A definitive answer for the change needs to come from Boeing/Honeywell. As far as I've looked, the rationale was not made public.
I can address two points you've raised:
This makes perfect sense to me and should have improved safety.
Was there something wrong with the 777 ADIRU?
The 777's fault-tolerant IRS presents different hazards. When the system was unveiled c. 1995, it was revolutionary. Something that comes around in the avionics industry once every 10 to 15 years as this Boeing paper (paywall) put it.
In the world of commercial avionics, major changes occur only every 10 to 15 years, usually on an all-new airplane. The Boeing 777's Fault Tolerant Air Data Inertial Reference System represents the third generation of its kind. The predominantly mechanical/analog systems of the early 747 gave way to solid-state, digital ones on the 767. These have now been supplanted on the 777 by the integrated fault-tolerant FT-ADIRS. Unlike the second generation, which replaced analog units one-for-one with digital, the 777 FT-ADIRS has a radically new architecture.
But then Malaysia Airlines Flight 124 (official report) happened in 2005.

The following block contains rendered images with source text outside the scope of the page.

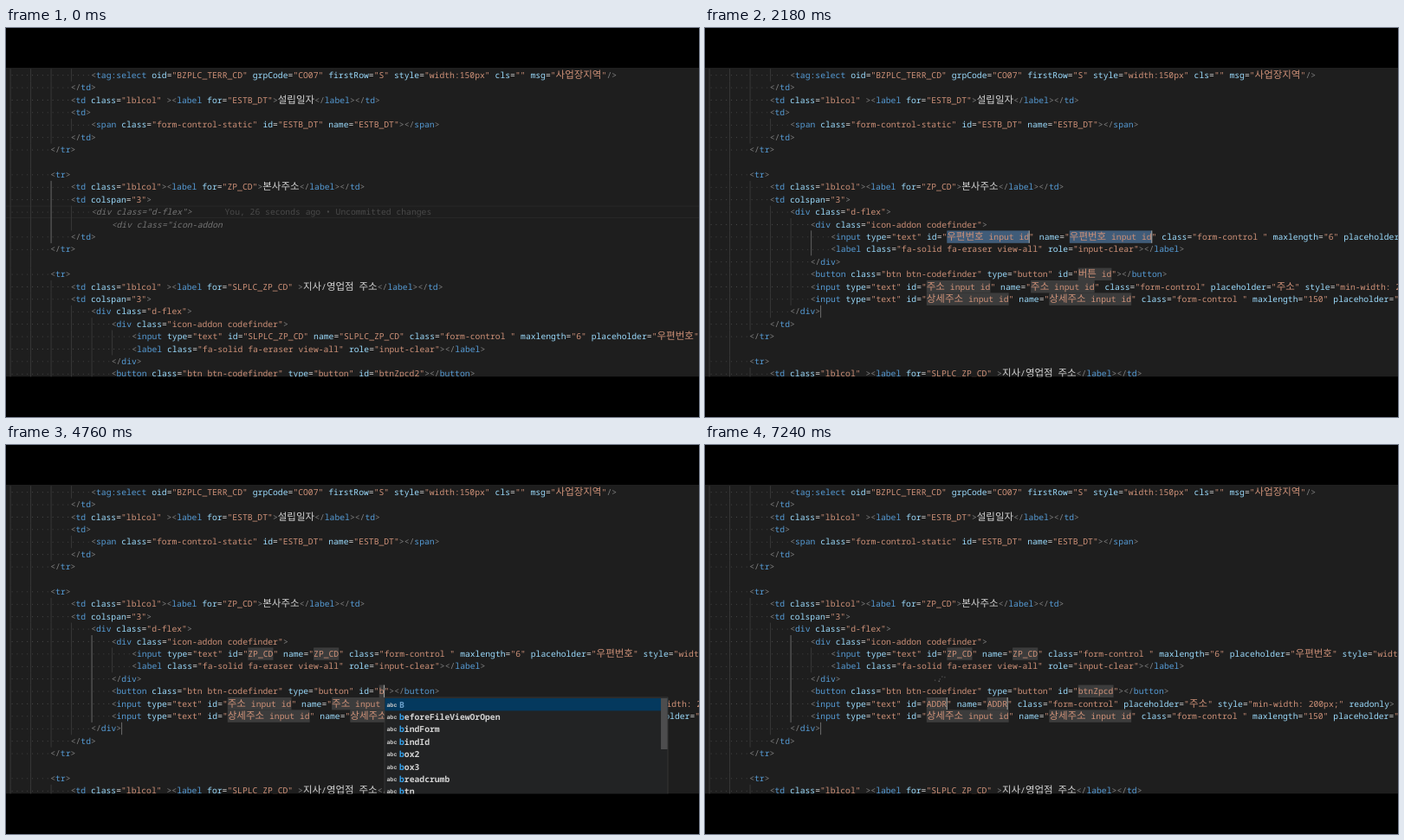
Animation, 800 px wide and 450 px high, one loop 7.27 s. Source, as an HTML page:

```html
<!DOCTYPE html>
<html lang="ko">
<head>
<meta charset="utf-8">
<style>
  html, body { margin: 0; width: 100%; height: 100%; overflow: hidden; background: #000; }
  svg { display: block; width: 800px; height: 450px; }
  text {
    font: 500 9.717px "Noto Sans Mono", "DejaVu Sans Mono", monospace;
    white-space: pre;
    text-rendering: geometricPrecision;
  }
  text.ko { font: 11.5px "Noto Sans CJK KR", "Noto Sans CJK", sans-serif; }
  text.ghost { font-style: italic; }
  text.item { font-weight: 600; }
  text.abc { font: bold 6.6px Inter, Roboto, sans-serif; }
</style>
</head>
<body>
<svg viewBox="0 0 800 450">
  <rect y="46" width="800" height="357.5" fill="#1e1e1e"/>
  <g id="editor"></g>
  <g id="sparks"></g>
  <path d="M0 0H800V46H0ZM0 403.5H800V450H0Z"/>
</svg>
<script>
const LOOP = 7270;
const LEFT = 4.2, TAB = 23.5, CHAR = 5.83, HANGUL = 10.6;
const TOP = 47.2, ROW = 14.4, BASE = 10.6;
const NOTE_SCALE = 0.857;

// Each field: when it gets the focus, what is typed there and when.
const FIELDS = [
  { from: 0, word: 'v-post', keys: [30, 600, 850, 1060, 1260, 1450], minPopup: 2,
    items: ['v-post', 'v-postcode'], details: ['Emmet Abbreviation', '우편번호 input 레이아웃'],
    guide: [3, 11, 11] },
  { from: 1900, word: 'ZP_CD', keys: [2880, 2980, 3090, 3220, 3500], hint: '우편번호 input id',
    items: ['ZP_CD', 'SLPLC_ZP_CD'], row: 13, guide: [5, 13, 14] },
  { from: 3900, word: 'btnZpcd', keys: [4400, 4900, 5080, 5260, 5440, 5600, 5760], hint: '버튼 id',
    items: ['B', 'beforeFileViewOrOpen', 'bindForm', 'bindId', 'box2', 'box3', 'breadcrumb', 'btn', 'btnZpcd2'],
    row: 16, guide: [4, 12, 18] },
  { from: 6000, word: 'ADDR', keys: [6500, 6660, 6820, 6980], hint: '주소 input id',
    items: ['ADDR', 'SLPLC_ADDR'], row: 17, guide: [4, 12, 18] }
];
const GHOST_GUIDE = [2, 9, 13];

// Lines are [indent level, text]; braces mark snippet fields.
const HEAD = [
  [4, '<tag:select oid="BZPLC_TERR_CD" grpCode="CO07" firstRow="S" style="width:150px" cls="" msg="사업장지역"/>'],
  [3, '</td>'],
  [3, '<td class="lblcol" ><label for="ESTB_DT">설립일자</label></td>'],
  [3, '<td>'],
  [4, '<span class="form-control-static" id="ESTB_DT" name="ESTB_DT"></span>'],
  [3, '</td>'],
  [2, '</tr>'],
  [2, ''],
  [2, '<tr>'],
  [3, '<td class="lblcol"><label for="ZP_CD">본사주소</label></td>'],
  [3, '<td colspan="3">']
];
const TAIL = [
  [3, '</td>'],
  [2, '</tr>'],
  [2, ''],
  [2, '<tr>'],
  [3, '<td class="lblcol" ><label for="SLPLC_ZP_CD" >지사/영업점 주소</label></td>'],
  [3, '<td colspan="3">'],
  ...addressBlock('SLPLC_ZP_CD', 'btnZpcd2', 'SLPLC_ADDR', '주소 (법정동명을 입력 안 하는 경우)')
];

function addressBlock(zip, button, addr, hint) {
  return [
    [4, '<div class="d-flex">'],
    [5, '<div class="icon-addon codefinder">'],
    [6, `<input type="text" id="${zip}" name="${zip}" class="form-control " maxlength="6" placeholder="우편번호" style="width: 100px;">`],
    [6, '<label class="fa-solid fa-eraser view-all" role="input-clear"></label>'],
    [5, '</div>'],
    [5, `<button class="btn btn-codefinder" type="button" id="${button}"></button>`],
    [5, `<input type="text" id="${addr}" name="${addr}" class="form-control" placeholder="${hint}" style="min-width: 200px;" readonly>`]
  ];
}

function snippet(values) {
  const [zip, button, addr] = values.map(v => `{${v}}`);
  const detail = '{상세주소 input id}';
  return [
    ...addressBlock(zip, button, addr, '주소'),
    [5, `<input type="text" id="${detail}" name="${detail}" class="form-control " maxlength="150" placeholder="상세주소">`],
    [4, '</div>{}']
  ];
}

const isHangul = c => c >= '가' && c <= '힣';
const width = s => [...s].reduce((w, c) => w + (isHangul(c) ? HANGUL : CHAR), 0);
const rowTop = row => TOP + row * ROW;
const levelX = level => LEFT + level * TAB;
const escape = s => s.replace(/&/g, '&amp;').replace(/</g, '&lt;');
const rect = (x, y, w, h, fill, more = '') =>
  `<rect x="${x}" y="${y}" width="${w}" height="${h}" fill="${fill}" ${more}/>`;

function label(x, y, str, fill, cls = '') {
  let out = '';
  for (const part of str.match(/[가-힣]+|[^가-힣]+/g) || []) {
    const kind = isHangul(part[0]) ? 'ko' : cls;
    out += `<text class="${kind}" x="${x.toFixed(2)}" y="${y.toFixed(2)}" fill="${fill}">${escape(part)}</text>`;
    x += width(part);
  }
  return out;
}

const TOKEN = /(<\/?|\/?>)|((?<=<\/?)[\w:]+)|("[^"]*"?)|([\w-]+(?=[=>]))|[^<>"\w]+|\w+/g;
const COLORS = ['#808080', '#569cd6', '#ce9178', '#9cdcfe'];

function code(x, y, str) {
  let out = '';
  for (const m of str.matchAll(TOKEN)) {
    const group = [1, 2, 3, 4].find(i => m[i] !== undefined);
    out += label(x, y, m[0], group ? COLORS[group - 1] : '#d4d4d4');
    x += width(m[0]);
  }
  return out;
}

const caret = (x, y) => rect(x - 0.4, y, 1, ROW, '#aeafad');
const guide = (level, row, rows, fill) => rect(levelX(level) + 0.4, rowTop(row), 1, rows * ROW + 0.1, fill);

function indent(level, row, dots) {
  let out = '';
  for (let k = 0; k < level; k++) out += guide(k, row, 1, '#383838');
  if (dots) {
    out += `<path d="M${LEFT + 2.9} ${rowTop(row) + 7.4}H${levelX(level) - 1}" stroke="#484848" ` +
      `stroke-width="1.1" stroke-linecap="round" stroke-dasharray="0 ${TAB / 4}"/>`;
  }
  return out;
}

// Draws one line; returns markup and the x of every field end.
function drawLine(row, [level, src], focus, selected) {
  const y = rowTop(row), x0 = levelX(level), ends = [];
  let boxes = '', carets = '', before = '';
  for (const m of src.matchAll(/([^{]*)\{([^}]*)\}/g)) {
    before += m[1];
    const x = x0 + width(before), w = width(m[2]);
    before += m[2];
    boxes += m[2]
      ? rect(x, y, w, ROW, focus && selected ? '#405c79' : '#3c3c3c')
      : rect(x, y, 0.9, ROW, '#747474');
    ends.push(x + w);
    if (focus) carets += caret(x + w, y);
  }
  const text = code(x0, y + BASE, src.replace(/[{}]/g, ''));
  return { svg: indent(level, row, src) + boxes + text + carets, ends };
}

function icon(kind, x, y) {
  if (kind === 'word') return label(x, y + 9.6, 'abc', '#c8c8c8', 'abc');
  if (kind === 'wrench') {
    return `<path d="M${x + 2} ${y + 11}L${x + 6.4} ${y + 6.6}M${x + 8.6} ${y + 2.6}l-2 2l1.6 1.6l2-2a3 3 0 1 1-1.6-1.6" ` +
      'fill="none" stroke="#d4d4d4" stroke-width="1.5" stroke-linecap="round"/>';
  }
  return rect(x + 1.8, y + 2.8, 8.4, 8.8, 'none', 'stroke="#c8c8c8" stroke-width="1.1"');
}

// Smaller text that ends at the given x.
function note(right, y, str, fill, cls) {
  const x = right - width(str) * NOTE_SCALE;
  return `<g transform="translate(${x} ${y}) scale(${NOTE_SCALE})">${label(0, 0, str, fill, cls)}</g>`;
}

function popup(x, y, field, typed) {
  const find = s => s.toLowerCase().indexOf(typed.toLowerCase());
  const list = field.items.filter(s => find(s) >= 0);
  const w = 327;
  let out = rect(x, y, w, list.length * ROW + 2, '#222324', 'stroke="#3c3c3c" stroke-width=".8"');
  list.forEach((item, i) => {
    const top = y + 1 + i * ROW, base = top + BASE, at = find(item);
    if (!i) out += rect(x + 0.5, top, w - 1, ROW, '#04395e');
    const kind = !field.details ? 'word' : i ? 'snippet' : 'wrench';
    out += icon(kind, x + 2.5, top);
    let tx = x + 17;
    [item.slice(0, at), item.slice(at, at + typed.length), item.slice(at + typed.length)].forEach((part, k) => {
      out += label(tx, base, part, k === 1 ? (i ? '#36a3ee' : '#6a9fca') : '#d4d4d4', 'item');
      tx += width(part);
    });
    if (field.details) out += note(x + w - 8, base - 0.4, field.details[i], i ? '#a8a8a8' : '#d4d4d4', i ? '' : 'item');
  });
  if (list.length > 7) out += rect(x + w - 8, y + 1, 7.6, 59, '#4d4d4e');
  return out;
}

function stateAt(t) {
  const focus = FIELDS.findLastIndex(f => t >= f.from);
  const count = FIELDS[focus].keys.filter(k => t >= k).length;
  return { focus, count };
}

function valueOf(i, focus, typed) {
  const f = FIELDS[i];
  return i < focus ? f.word : i === focus && typed ? typed : f.hint;
}

function drawEditor({ focus, count }) {
  const field = FIELDS[focus], typed = field.word.slice(0, count);
  const ghost = !focus && !count;
  let body, out = '', at = levelX(4) + width(typed), row = 11;
  if (focus) {
    body = snippet([1, 2, 3].map(i => valueOf(i, focus, typed)));
    row = field.row;
  } else {
    body = ghost ? [[4, ' '], [4, '']] : [[4, typed]];
  }
  if (ghost) out += rect(0, rowTop(11), 800, 0.9, '#292929') + rect(0, rowTop(12) - 0.9, 800, 0.9, '#292929');
  [...HEAD, ...body, ...TAIL].slice(0, 25).forEach((line, r) => {
    const focused = focus > 0 && r === row;
    const { svg, ends } = drawLine(r, line, focused, !count);
    out += svg;
    if (focused) at = ends[0];
  });
  const [level, first, last] = ghost ? GHOST_GUIDE : field.guide;
  out += guide(level, first, last - first + 1, '#5e5e5e');
  if (ghost) {
    out += label(levelX(4), rowTop(11) + BASE, '<div class="d-flex">', '#747474', 'ghost');
    out += label(levelX(5), rowTop(12) + BASE, '<div class="icon-addon', '#747474', 'ghost');
    out += label(252.5, rowTop(11) + BASE, 'You, 26 seconds ago • Uncommitted changes', '#494949');
  } else if (!focus) {
    out += caret(at, rowTop(11));
  }
  const done = focus && (count === field.word.length && field.word !== 'btnZpcd');
  if (count >= (field.minPopup || 1) && !done) out += popup(at + 0.5, rowTop(row + 1), field, typed);
  return { svg: out, x: at, y: rowTop(row) + ROW / 2 };
}

const random = n => { const v = Math.sin(n * 91.7) * 4373.3; return v - Math.floor(v); };

// Small specks rise from the caret after each key.
function drawSparks(t, { focus, count }, { x, y }) {
  const age = count ? t - FIELDS[focus].keys[count - 1] : LOOP;
  if (age > 330) return '';
  let out = '';
  for (let i = 0; i < 6; i++) {
    const seed = focus * 50 + count * 7 + i + 1;
    const dx = (random(seed) - 0.5) * 14 - age * 0.035;
    const dy = (random(seed + 0.5) - 0.5) * 10 - age * 0.112;
    out += rect(x + dx, y + dy, 1.5, 1.5, '#d0d0d0', `opacity="${(1 - age / 330).toFixed(2)}"`);
  }
  return out;
}

const editor = document.getElementById('editor');
const sparks = document.getElementById('sparks');
const start = performance.now();
let shown = '', scene;

function frame() {
  const t = Math.max(0, performance.now() - start) % LOOP;
  const state = stateAt(t);
  const key = state.focus + ':' + state.count;
  if (key !== shown) {
    shown = key;
    scene = drawEditor(state);
    editor.innerHTML = scene.svg;
  }
  sparks.innerHTML = drawSparks(t, state, scene);
  requestAnimationFrame(frame);
}
frame();
</script>
</body>
</html>
```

The quick summary is that an accelerometer had failed in 2001 (4 years before the incident). And the system (being fault-tolerant) masked the fault and stopped using input from that accelerometer. That was as designed, and the cost-saving benefit of the system allowed the plane to continue to fly without needing to swap the unit or degrade its dispatch.
But when a second accelerometer failed in-flight in 2005, a software bug resulted in the unit using data from the first accelerometer that had failed back in 2001. The investigation could not dive into the specifics of the bug due to the commercial sensitivity of the software. It has been since fixed.
Disaster was averted in part because of some lines of code that were not required in service (only in testing) that Boeing had decided to leave them in. Namely a mid-value function that smoothed the erroneous output with the good output from the SAARU. (SAARU being the backup unit on the 777 that provides attitude data. It is similar in function to the ATT mode shown in the 737 and 747 panels in the question, but it doesn't have a manual selector. It requires the FT-ADIRS to correctly recognize it has failed.)
Side note: On the 777 pressing the on/off button in-flight does nothing.
In flight, system logic prevents the ADIRU from becoming unpowered if the ADIRU switch is inadvertently switched OFF (777 FCOM § 6.11).
Two researchers from NASA and University of Glasgow studied this incident in 2007, and part of their conclusion was:
(...) the benefits of fault masking in redundant systems also create new hazards. When service teams fail to identify underlying failures during major maintenance procedures, aircraft may continue to be operated without the additional assurance provided by redundancy. The potential consequences of this hazard are compounded by the effects of fault masking for operational staff. They will not be aware of the underlying faults that affect their application. When subsequent failures finally compromise the use of redundant systems, flight crews will be faced with unanticipated problems.
A 2012 FAA report on Flight-Critical Systems Design Assurance looked into that incident (among others):
[Research] data showed more than a tenfold increase in overall failure probability after a first instrument failure [a reference to the aforementioned accelerometer], which was hardly a basis for permitting a nonorthogonal array with one failed accelerometer to be flown for 4 years without repair.
And from the report's conclusion:
(...) the tendency toward higher complexity in both operating modes and redundancy management (RM) raises concerns about the ability to completely test the system under all conditions as well as to assess pilot proficiency in mastering all the available resources under emergency conditions.
That already hints at a certification nightmare for any new such equipment.
The official incident recreation was uploaded to YouTube unofficially, with added sound, which can be viewed here. Note the pitching up and the simultaneous and contradictory stick shaker/overspeed warnings.